Task to complete => Filter the data for lines with the word "setAttribute", then copy every line so identified.
═════ Records supplied
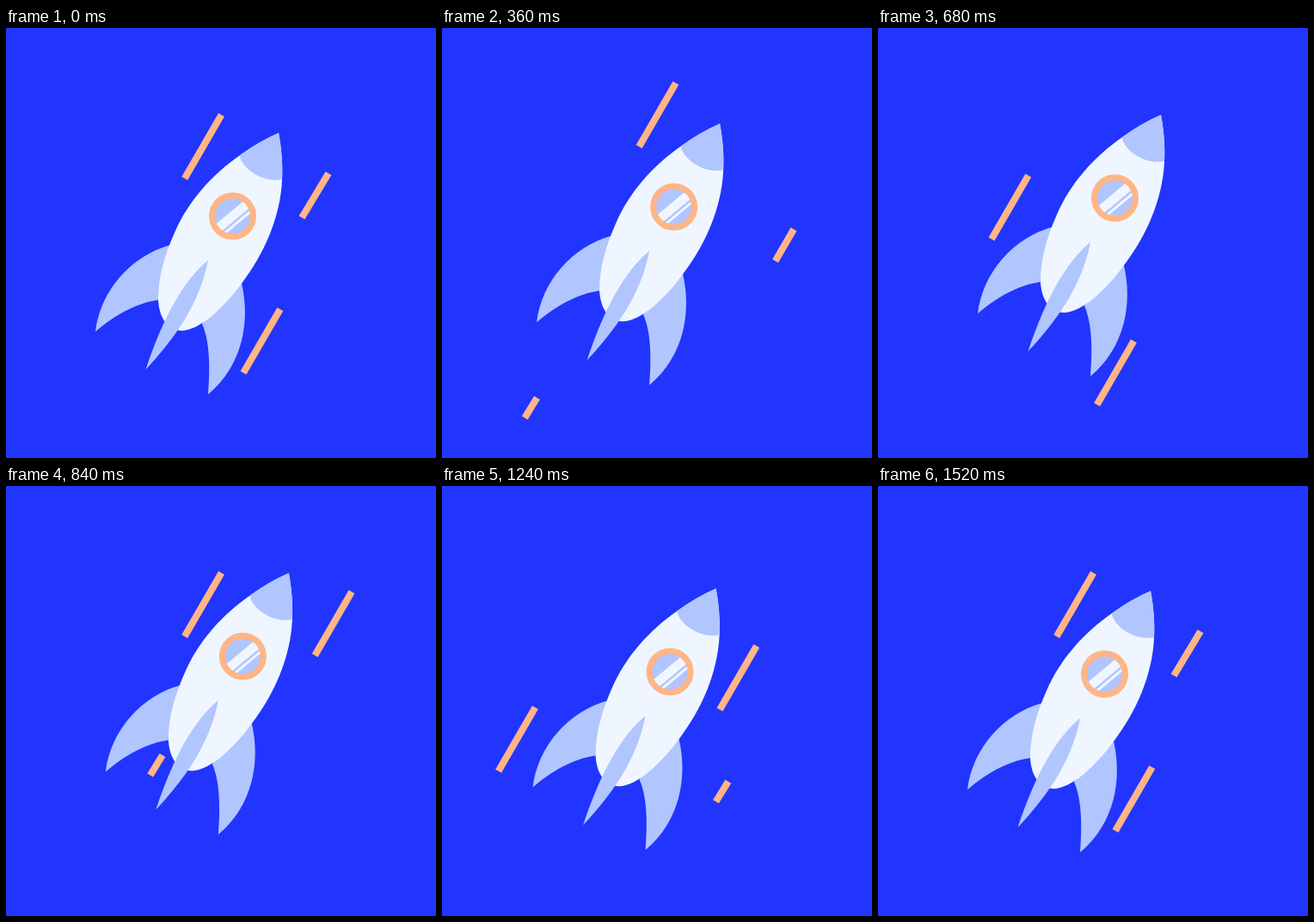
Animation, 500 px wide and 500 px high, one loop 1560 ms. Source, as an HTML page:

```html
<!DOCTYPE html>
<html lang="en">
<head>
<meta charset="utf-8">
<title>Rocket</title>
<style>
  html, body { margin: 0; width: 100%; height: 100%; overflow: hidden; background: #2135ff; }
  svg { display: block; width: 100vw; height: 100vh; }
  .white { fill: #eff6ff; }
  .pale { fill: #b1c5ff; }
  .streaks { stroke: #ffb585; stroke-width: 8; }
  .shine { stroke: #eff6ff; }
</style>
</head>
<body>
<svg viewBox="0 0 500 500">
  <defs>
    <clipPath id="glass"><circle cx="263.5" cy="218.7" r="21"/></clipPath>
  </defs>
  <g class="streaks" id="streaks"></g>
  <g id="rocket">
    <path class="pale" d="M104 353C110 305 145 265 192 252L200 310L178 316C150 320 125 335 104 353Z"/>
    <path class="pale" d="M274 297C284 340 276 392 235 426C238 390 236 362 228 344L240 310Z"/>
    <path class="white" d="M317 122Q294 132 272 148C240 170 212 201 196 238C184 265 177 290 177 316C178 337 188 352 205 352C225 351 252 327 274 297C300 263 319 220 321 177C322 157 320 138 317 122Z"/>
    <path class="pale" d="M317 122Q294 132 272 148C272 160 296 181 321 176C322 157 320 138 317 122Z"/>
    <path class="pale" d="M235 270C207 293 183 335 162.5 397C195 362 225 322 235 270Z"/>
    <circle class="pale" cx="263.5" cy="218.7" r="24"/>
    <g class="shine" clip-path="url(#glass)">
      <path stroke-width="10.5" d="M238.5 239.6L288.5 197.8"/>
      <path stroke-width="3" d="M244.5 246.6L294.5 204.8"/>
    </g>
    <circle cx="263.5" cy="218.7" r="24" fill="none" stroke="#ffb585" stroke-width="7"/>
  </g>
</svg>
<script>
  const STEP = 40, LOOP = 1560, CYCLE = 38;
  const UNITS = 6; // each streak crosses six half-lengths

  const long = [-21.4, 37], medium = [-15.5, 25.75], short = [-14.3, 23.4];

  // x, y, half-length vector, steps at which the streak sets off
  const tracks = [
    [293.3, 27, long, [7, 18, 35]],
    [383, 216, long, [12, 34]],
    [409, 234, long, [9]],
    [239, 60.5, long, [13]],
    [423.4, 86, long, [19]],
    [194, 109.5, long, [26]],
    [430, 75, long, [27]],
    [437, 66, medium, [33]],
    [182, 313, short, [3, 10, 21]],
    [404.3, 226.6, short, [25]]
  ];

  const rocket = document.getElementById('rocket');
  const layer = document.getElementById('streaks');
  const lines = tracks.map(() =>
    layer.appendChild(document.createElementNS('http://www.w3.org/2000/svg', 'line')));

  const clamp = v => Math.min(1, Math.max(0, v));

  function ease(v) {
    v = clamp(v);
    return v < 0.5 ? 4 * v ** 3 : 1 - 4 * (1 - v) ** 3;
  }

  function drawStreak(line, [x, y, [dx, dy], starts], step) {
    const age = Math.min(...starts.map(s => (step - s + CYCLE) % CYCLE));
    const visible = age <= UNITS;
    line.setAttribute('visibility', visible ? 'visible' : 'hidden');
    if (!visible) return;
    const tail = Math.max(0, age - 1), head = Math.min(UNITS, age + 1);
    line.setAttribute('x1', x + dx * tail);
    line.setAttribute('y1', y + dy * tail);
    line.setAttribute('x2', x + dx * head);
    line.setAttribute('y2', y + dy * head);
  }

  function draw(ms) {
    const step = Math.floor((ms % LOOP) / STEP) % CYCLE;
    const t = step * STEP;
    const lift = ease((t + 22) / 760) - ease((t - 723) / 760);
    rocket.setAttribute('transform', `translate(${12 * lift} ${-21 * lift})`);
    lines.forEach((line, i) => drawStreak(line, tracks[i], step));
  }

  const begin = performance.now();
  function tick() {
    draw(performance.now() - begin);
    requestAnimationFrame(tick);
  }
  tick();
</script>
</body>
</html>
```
══════════
═════ Records supplied
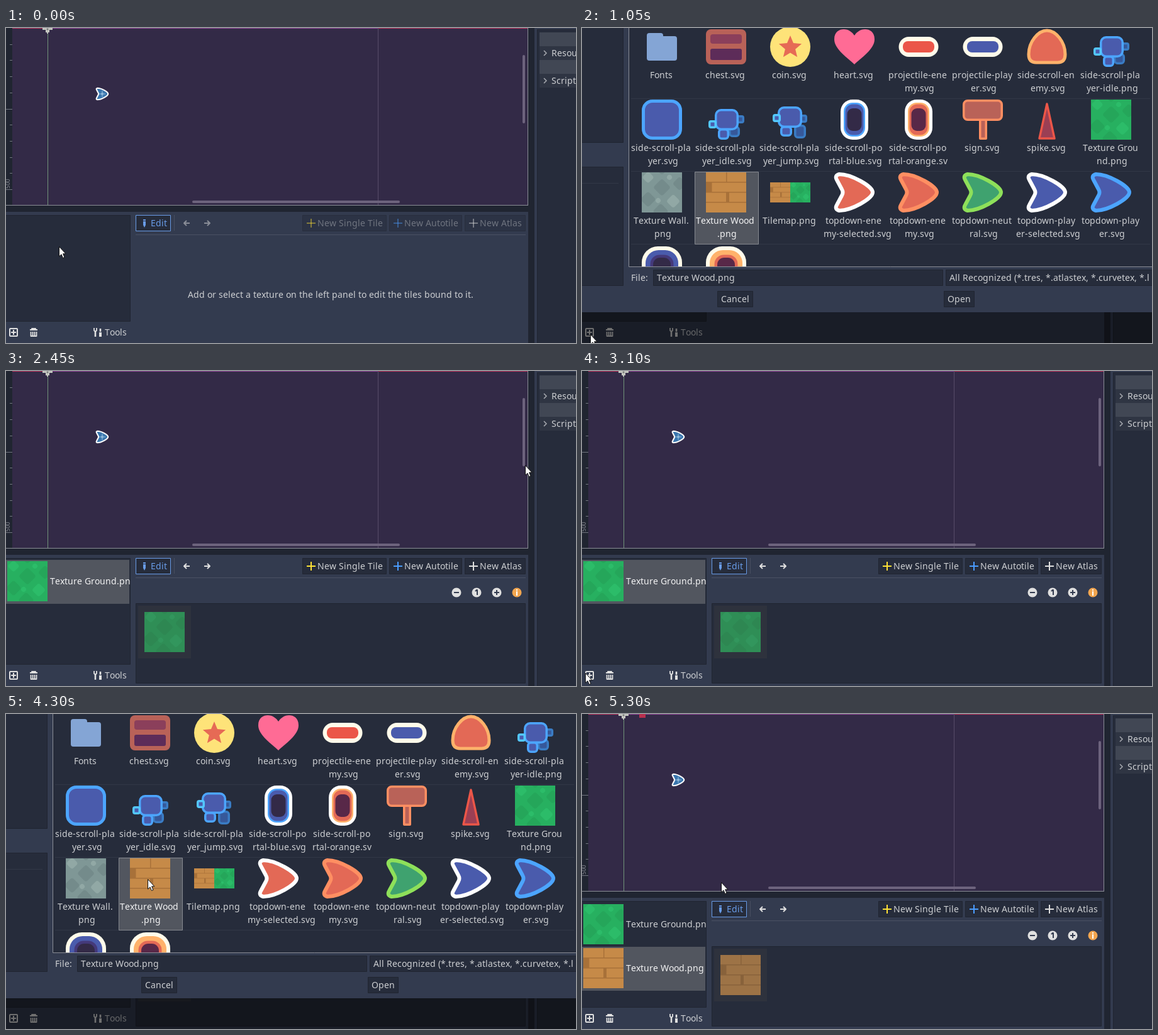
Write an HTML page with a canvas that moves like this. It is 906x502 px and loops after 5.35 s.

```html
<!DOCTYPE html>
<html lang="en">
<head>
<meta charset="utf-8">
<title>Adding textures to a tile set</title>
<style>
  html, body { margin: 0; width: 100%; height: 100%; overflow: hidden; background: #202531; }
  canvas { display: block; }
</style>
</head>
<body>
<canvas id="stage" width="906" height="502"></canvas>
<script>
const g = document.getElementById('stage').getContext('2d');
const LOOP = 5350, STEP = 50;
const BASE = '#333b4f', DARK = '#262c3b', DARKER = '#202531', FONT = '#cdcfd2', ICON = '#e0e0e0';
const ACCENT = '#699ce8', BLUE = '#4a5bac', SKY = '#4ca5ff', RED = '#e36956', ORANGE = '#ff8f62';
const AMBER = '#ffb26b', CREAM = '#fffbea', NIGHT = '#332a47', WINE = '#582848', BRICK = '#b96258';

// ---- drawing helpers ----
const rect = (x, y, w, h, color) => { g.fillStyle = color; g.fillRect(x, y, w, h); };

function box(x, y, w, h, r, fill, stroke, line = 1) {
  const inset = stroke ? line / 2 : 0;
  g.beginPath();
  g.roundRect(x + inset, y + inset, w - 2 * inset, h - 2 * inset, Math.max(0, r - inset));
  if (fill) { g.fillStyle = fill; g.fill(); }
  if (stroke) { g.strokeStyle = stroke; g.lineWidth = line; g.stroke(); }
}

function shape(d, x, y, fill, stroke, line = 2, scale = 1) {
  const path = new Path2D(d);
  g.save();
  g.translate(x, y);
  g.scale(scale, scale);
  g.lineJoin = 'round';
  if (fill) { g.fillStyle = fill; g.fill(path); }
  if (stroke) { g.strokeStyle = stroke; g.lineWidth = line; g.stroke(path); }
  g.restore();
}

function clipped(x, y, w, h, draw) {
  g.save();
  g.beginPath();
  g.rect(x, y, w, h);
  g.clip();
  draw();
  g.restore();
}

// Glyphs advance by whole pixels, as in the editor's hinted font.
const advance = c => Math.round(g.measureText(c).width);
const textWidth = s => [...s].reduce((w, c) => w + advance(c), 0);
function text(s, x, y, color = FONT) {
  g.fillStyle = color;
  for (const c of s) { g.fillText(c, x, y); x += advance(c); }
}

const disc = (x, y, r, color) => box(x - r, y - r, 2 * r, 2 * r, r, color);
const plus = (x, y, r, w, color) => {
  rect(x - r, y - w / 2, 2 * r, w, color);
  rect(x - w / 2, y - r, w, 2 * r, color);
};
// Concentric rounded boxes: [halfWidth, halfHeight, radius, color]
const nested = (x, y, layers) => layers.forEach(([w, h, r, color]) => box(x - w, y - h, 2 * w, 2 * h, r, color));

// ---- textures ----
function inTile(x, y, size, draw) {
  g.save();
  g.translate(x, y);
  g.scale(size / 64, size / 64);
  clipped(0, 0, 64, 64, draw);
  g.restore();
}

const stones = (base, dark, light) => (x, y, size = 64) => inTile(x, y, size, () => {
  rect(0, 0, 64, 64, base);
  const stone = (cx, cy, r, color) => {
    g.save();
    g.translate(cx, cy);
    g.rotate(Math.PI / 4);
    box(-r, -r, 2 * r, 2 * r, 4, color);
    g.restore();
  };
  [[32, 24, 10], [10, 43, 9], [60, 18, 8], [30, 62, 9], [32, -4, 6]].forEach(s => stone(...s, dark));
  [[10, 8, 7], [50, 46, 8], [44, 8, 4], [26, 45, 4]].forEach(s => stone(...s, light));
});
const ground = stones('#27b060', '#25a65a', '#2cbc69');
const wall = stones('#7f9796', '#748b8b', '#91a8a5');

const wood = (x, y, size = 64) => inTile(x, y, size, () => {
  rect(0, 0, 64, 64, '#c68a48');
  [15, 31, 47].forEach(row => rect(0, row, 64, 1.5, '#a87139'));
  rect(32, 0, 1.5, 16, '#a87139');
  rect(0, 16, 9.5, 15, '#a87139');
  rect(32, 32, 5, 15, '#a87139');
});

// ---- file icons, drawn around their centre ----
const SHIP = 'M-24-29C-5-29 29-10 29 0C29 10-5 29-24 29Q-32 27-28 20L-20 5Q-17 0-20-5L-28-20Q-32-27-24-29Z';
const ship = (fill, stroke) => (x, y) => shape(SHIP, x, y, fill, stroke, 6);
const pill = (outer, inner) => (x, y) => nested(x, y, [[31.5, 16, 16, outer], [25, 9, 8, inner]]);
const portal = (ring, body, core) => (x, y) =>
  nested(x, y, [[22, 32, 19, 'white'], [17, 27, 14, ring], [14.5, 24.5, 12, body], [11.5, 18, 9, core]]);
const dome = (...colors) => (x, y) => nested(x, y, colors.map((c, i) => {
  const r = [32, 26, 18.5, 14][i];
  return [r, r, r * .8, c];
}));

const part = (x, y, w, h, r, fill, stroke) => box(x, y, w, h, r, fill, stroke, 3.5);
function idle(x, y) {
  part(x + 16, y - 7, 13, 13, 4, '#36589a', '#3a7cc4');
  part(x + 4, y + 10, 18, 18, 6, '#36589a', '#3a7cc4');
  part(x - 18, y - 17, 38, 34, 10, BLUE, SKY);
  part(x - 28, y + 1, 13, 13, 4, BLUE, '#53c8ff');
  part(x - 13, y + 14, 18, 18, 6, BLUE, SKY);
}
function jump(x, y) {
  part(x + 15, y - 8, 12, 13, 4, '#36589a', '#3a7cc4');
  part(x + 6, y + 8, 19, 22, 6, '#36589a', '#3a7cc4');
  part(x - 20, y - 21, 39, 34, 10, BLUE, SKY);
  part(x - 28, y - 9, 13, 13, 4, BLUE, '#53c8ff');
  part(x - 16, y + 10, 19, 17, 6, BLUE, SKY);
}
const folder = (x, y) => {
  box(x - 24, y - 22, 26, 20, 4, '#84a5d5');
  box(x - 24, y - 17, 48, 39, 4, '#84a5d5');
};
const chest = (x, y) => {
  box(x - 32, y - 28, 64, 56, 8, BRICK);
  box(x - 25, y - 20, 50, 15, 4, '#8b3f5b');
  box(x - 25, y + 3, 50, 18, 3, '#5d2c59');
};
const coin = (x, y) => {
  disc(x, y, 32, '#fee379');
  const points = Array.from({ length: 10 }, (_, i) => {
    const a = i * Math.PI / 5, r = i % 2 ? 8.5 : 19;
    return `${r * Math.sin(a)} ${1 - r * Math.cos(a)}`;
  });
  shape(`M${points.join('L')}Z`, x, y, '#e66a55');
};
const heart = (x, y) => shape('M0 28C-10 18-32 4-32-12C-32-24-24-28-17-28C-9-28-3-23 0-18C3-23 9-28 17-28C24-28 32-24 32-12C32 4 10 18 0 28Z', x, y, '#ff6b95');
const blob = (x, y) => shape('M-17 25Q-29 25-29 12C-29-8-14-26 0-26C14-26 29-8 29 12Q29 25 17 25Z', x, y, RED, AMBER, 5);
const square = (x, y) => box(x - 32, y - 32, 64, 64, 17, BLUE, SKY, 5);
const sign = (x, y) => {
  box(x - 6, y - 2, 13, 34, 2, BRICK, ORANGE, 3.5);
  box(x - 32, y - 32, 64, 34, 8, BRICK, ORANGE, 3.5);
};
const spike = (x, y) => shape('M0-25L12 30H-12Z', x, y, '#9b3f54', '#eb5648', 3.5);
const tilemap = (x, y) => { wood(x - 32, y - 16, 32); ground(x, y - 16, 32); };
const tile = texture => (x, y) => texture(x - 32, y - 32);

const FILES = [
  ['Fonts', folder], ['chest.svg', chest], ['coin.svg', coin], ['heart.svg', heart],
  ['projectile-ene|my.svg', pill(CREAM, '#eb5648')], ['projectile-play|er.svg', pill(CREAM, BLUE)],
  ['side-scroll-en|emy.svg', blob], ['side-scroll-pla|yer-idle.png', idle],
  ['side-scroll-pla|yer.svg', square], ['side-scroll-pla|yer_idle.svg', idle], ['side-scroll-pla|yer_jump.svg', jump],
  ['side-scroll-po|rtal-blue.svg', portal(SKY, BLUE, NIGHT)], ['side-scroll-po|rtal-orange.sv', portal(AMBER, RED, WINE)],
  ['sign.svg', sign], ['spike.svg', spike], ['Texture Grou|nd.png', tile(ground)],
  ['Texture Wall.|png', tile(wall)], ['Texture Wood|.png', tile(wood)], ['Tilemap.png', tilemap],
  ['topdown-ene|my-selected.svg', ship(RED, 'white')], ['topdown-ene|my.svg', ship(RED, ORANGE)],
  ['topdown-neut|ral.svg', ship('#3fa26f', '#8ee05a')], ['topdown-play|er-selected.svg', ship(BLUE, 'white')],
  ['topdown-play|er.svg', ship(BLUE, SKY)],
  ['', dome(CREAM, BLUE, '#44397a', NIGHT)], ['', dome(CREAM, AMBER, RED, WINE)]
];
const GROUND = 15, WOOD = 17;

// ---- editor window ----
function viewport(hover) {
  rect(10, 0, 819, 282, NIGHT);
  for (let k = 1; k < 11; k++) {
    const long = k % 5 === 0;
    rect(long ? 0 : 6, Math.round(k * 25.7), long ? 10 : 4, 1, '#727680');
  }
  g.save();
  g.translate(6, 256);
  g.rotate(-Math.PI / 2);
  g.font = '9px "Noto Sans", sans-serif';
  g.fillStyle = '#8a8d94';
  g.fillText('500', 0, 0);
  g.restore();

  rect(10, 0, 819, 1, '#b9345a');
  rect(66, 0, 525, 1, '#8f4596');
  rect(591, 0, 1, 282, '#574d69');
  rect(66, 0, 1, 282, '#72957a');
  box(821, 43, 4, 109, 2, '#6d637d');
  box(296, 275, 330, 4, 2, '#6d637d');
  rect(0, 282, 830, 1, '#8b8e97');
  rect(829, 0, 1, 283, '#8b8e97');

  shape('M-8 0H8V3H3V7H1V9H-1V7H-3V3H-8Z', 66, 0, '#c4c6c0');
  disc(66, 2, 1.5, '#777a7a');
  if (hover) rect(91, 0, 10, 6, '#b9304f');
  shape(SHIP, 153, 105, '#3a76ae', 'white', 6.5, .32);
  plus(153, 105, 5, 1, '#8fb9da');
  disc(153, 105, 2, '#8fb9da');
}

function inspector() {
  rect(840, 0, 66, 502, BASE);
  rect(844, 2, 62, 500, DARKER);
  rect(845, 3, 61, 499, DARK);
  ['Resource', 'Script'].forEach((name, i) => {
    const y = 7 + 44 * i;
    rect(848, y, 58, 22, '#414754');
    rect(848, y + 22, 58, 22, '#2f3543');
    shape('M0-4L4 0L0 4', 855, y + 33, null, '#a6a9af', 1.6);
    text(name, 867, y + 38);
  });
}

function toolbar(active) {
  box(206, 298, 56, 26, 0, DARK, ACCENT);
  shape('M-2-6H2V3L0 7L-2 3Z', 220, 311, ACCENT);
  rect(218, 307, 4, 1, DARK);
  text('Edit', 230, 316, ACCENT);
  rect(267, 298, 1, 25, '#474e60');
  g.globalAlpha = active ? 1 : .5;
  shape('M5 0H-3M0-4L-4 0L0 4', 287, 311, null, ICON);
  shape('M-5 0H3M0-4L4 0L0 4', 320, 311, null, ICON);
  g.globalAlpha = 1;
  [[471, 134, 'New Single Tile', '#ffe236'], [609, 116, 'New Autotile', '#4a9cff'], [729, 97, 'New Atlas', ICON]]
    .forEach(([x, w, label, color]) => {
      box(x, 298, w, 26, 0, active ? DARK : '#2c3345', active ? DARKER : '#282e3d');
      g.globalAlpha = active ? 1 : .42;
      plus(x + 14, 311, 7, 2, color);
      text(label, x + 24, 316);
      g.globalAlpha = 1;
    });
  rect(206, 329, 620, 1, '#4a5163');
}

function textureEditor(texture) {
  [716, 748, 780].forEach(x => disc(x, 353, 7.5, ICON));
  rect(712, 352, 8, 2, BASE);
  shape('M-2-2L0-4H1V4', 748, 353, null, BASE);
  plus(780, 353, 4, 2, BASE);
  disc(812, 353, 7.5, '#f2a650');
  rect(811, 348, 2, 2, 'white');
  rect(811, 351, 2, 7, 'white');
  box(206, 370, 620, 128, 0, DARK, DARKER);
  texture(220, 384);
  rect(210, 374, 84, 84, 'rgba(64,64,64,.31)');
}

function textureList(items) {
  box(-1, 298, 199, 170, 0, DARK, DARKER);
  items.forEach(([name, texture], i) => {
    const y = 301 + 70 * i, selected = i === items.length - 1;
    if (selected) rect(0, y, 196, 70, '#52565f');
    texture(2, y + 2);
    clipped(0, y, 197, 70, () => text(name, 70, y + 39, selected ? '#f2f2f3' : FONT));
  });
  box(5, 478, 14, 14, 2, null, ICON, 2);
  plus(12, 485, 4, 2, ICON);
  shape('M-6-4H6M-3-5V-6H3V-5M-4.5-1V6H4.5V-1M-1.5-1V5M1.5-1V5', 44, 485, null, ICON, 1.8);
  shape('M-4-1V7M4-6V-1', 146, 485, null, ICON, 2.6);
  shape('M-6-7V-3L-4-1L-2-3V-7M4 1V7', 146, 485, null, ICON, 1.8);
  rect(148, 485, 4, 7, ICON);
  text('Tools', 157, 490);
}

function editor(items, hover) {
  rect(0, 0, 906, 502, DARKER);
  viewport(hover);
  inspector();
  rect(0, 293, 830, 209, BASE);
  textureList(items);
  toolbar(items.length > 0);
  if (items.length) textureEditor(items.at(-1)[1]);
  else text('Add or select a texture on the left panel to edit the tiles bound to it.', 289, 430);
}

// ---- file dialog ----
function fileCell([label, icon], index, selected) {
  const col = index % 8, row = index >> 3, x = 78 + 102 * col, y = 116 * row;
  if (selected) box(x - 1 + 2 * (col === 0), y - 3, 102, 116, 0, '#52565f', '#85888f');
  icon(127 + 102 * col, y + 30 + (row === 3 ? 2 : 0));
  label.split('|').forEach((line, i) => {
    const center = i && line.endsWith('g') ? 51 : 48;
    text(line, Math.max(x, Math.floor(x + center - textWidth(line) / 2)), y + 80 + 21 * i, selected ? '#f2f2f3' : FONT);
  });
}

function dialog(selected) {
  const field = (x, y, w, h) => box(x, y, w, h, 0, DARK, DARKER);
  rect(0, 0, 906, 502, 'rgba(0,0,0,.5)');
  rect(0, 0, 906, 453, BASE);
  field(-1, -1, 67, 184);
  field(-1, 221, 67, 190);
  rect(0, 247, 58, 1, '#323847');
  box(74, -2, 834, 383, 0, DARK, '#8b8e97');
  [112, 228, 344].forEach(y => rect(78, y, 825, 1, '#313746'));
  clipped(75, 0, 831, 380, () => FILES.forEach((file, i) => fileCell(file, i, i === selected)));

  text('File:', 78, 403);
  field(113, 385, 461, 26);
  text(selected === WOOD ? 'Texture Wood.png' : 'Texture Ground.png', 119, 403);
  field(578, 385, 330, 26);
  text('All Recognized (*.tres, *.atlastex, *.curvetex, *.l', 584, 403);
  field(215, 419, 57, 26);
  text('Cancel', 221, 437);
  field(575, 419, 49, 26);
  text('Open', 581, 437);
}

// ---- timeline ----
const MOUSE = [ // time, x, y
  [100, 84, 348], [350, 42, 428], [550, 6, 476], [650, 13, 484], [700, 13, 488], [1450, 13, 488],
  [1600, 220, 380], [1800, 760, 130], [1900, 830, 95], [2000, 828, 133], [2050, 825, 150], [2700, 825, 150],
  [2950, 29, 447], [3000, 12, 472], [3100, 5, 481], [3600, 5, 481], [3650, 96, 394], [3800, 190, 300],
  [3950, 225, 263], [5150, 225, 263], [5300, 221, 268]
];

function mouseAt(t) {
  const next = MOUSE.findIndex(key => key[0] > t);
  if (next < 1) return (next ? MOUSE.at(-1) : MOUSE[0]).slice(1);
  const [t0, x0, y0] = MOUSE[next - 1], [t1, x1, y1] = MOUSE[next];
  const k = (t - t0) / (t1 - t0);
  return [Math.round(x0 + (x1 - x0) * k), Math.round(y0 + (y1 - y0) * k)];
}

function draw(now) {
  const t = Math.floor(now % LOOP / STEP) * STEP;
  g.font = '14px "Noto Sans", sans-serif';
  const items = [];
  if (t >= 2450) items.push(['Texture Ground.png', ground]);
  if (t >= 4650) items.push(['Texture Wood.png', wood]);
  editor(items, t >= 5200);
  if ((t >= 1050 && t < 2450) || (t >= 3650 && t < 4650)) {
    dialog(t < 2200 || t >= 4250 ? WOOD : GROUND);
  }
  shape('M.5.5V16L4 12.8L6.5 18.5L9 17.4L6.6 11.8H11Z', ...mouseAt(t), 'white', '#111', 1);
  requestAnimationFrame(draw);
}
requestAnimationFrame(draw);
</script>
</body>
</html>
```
══════════
Final answer =>
    line.setAttribute('visibility', visible ? 'visible' : 'hidden');
    line.setAttribute('x1', x + dx * tail);
    line.setAttribute('y1', y + dy * tail);
    line.setAttribute('x2', x + dx * head);
    line.setAttribute('y2', y + dy * head);
    rocket.setAttribute('transform', `translate(${12 * lift} ${-21 * lift})`);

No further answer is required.